BS EN 12101 states in addition to weekly and monthly tests, the entire system should be tested annually as a minimum. Where weekly or monthly checks are not carried out, the inclusion of a 6-monthly function check in addition to the annual service by the specialist service provider becomes more important.
As a manufacturer and installer of smoke-control systems, SCS Group stipulates a rigorous maintenance procedure that should be undertaken annually as a minimum. Due to the complexity of modern smoke-control systems, ever-changing climatic conditions within the UK and absence of weekly/monthly testing, we strongly recommend a 6-monthly function check is undertaken in addition to the annual service.
Smoke-control systems should only be maintained by a competent person with specialist knowledge of smoke-control systems, training on the system installed, adequate access to spares and sufficient information regarding the system.
In addition to having experience and training of smoke-control systems, the service engineer needs to have an industry recognised level 3 electrical qualification. Training in PLC systems is essential to enable an engineer to interrogate, repair and update the automated software programs.
When selecting a contractor, we advise you to choose a member of the Smoke Control Association (SCA).
SCS Group believes that maintenance of smoke-control systems is being targeted by some companies that do not have a full understanding of such systems, are not taking the time necessary to undertake critical checks and are overlooking fundamental issues on related systems that are fundamental to the triggering of the smoke control systems in the event of a fire.
Where full correct maintenance is not being carried out, the short-term cost of maintaining a system is likely to be less expensive — but if a maintenance quote seems too good to be true, it probably is.

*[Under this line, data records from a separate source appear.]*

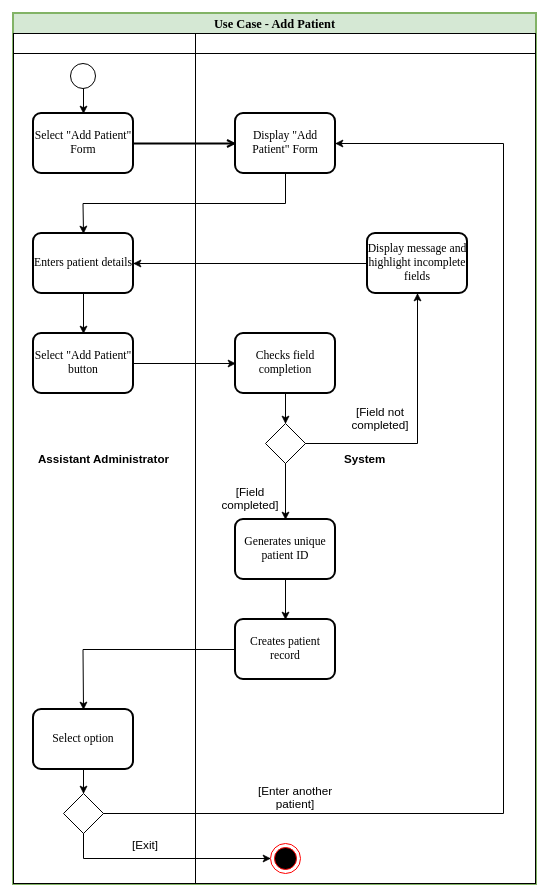
<!DOCTYPE html>
<html lang="en">
<head>
<meta charset="utf-8">
<title>Use Case - Add Patient</title>
<style>
:root {
  --paper: #ffffff;
  --ink: #000000;
  --pool-fill: #d5e8d4;
  --pool-line: #82b366;
  --end-ring: #ff0000;
  --serif: "Liberation Serif", "Noto Serif", serif;
  --sans: "Liberation Sans", "Inter", sans-serif;
}
* { box-sizing: border-box; margin: 0; }
html, body { width: 548px; height: 896px; overflow: hidden; background: var(--paper); }
.diagram { position: relative; width: 548px; height: 896px; color: var(--ink); font: 11.7px/14px var(--sans); }
.pool {
  position: absolute; left: 12px; top: 12px; width: 525px; height: 873px;
  border: 2px solid var(--pool-line);
  display: flex; flex-direction: column;
}
.pool-header {
  flex: none; height: 19px; background: var(--pool-fill);
  display: flex; align-items: center; justify-content: center;
}
.title { font: bold 12.4px/14px var(--serif); white-space: nowrap; }
.lanes { flex: 1; margin: 0 -1px -1px; display: grid; grid-template-columns: 183px 1fr; }
.lane { border: 1px solid var(--ink); }
.lane + .lane { border-left: 0; }
.lane-header { height: 20px; border-bottom: 1px solid var(--ink); }
.lane-name { position: absolute; top: 452px; font-size: 11.6px; line-height: 14px; font-weight: bold; white-space: nowrap; }
.lane-name.administrator { left: 38px; }
.lane-name.system { left: 344px; }
.edges { position: absolute; left: 0; top: 0; }
.edge { fill: none; stroke: var(--ink); stroke-width: 1; marker-end: url(#arrow); }
.edge.strong { stroke-width: 2; marker-end: url(#open-arrow); }
.arrow-head { fill: var(--ink); stroke: var(--ink); stroke-width: .8; }
.open-head { fill: none; stroke: var(--ink); stroke-width: 2; }
.shape { fill: var(--paper); stroke: var(--ink); }
.end-ring { fill: var(--paper); stroke: var(--end-ring); }
.end-dot { fill: var(--ink); stroke: var(--end-ring); }
.step {
  position: absolute; width: 102px; height: 62px;
  display: flex; align-items: center; justify-content: center;
  border: 2px solid var(--ink); border-radius: 9px; background: var(--paper);
  font-family: var(--serif); text-align: center; white-space: nowrap;
}
.in-admin { left: 32px; }
.in-system { left: 234px; }
.guard { position: absolute; width: 60px; line-height: 13px; text-align: center; white-space: nowrap; }
.guard.wide { width: 80px; }
</style>
</head>
<body>
<main class="diagram">
  <section class="pool">
    <header class="pool-header"><h1 class="title">Use Case - Add Patient</h1></header>
    <div class="lanes">
      <div class="lane"><div class="lane-header"></div></div>
      <div class="lane"><div class="lane-header"></div></div>
    </div>
  </section>

  <h2 class="lane-name administrator">Assistant Administrator</h2>
  <h2 class="lane-name system">System</h2>

  <svg class="edges" width="548" height="896" viewBox="0 0 548 896" aria-hidden="true">
    <defs>
      <marker id="arrow" markerUnits="userSpaceOnUse" markerWidth="9" markerHeight="9" refX="8" refY="4.5" orient="auto">
        <path class="arrow-head" d="M8 4.5 1 8 2.8 4.5 1 1Z"/>
      </marker>
      <marker id="open-arrow" markerUnits="userSpaceOnUse" markerWidth="12" markerHeight="12" refX="10" refY="6" orient="auto">
        <path class="open-head" d="M2 2.5 9 6 2 9.5"/>
      </marker>
    </defs>
    <g>
      <path class="edge" d="M83.5 88V113"/>
      <path class="edge strong" d="M133 143.5H235"/>
      <path class="edge" d="M285.5 173V203.5H83L83.5 233"/>
      <path class="edge" d="M83.5 293V333"/>
      <path class="edge" d="M133 363.5H235"/>
      <path class="edge" d="M285.5 393V423"/>
      <path class="edge" d="M305 443.5H417.5V294"/>
      <path class="edge" d="M368 263.5H134"/>
      <path class="edge" d="M285.5 463V519"/>
      <path class="edge" d="M285.5 579V619"/>
      <path class="edge" d="M235 649.5H83L83.5 709"/>
      <path class="edge" d="M83.5 769V793"/>
      <path class="edge" d="M103 813.5H503.5V143.5H336"/>
      <path class="edge" d="M83.5 833V858.5H270"/>
    </g>
    <circle class="shape" cx="83" cy="76" r="12.5"/>
    <polygon class="shape" points="285.5,423.5 305.5,443.5 285.5,463.5 265.5,443.5"/>
    <polygon class="shape" points="83.5,793.5 103.5,813.5 83.5,833.5 63.5,813.5"/>
    <circle class="end-ring" cx="285.5" cy="858.5" r="15"/>
    <circle class="end-dot" cx="285.5" cy="858.5" r="11"/>
  </svg>

  <div class="step in-admin" style="top:112px">Select "Add Patient"<br>Form</div>
  <div class="step in-system" style="top:112px">Display "Add<br>Patient" Form</div>
  <div class="step in-admin" style="top:232px">Enters patient details</div>
  <div class="step" style="left:366px;top:232px">Display message and<br>highlight incomplete<br>fields</div>
  <div class="step in-admin" style="top:332px">Select "Add Patient"<br>button</div>
  <div class="step in-system" style="top:332px">Checks field<br>completion</div>
  <div class="step in-system" style="top:518px">Generates unique<br>patient ID</div>
  <div class="step in-system" style="top:618px">Creates patient<br>record</div>
  <div class="step in-admin" style="top:708px">Select option</div>

  <div class="guard" style="left:350px;top:405px">[Field not<br>completed]</div>
  <div class="guard" style="left:220px;top:485px">[Field<br>completed]</div>
  <div class="guard wide" style="left:255px;top:784px">[Enter another<br>patient]</div>
  <div class="guard" style="left:115px;top:838px">[Exit]</div>
</main>
</body>
</html>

If you are the responsible person or company for a building you should understand that if the smoke-control system fails in your building when you need it most, lives could be lost and you could face prosecution.
Olly Lucas is service manager with SCS Group.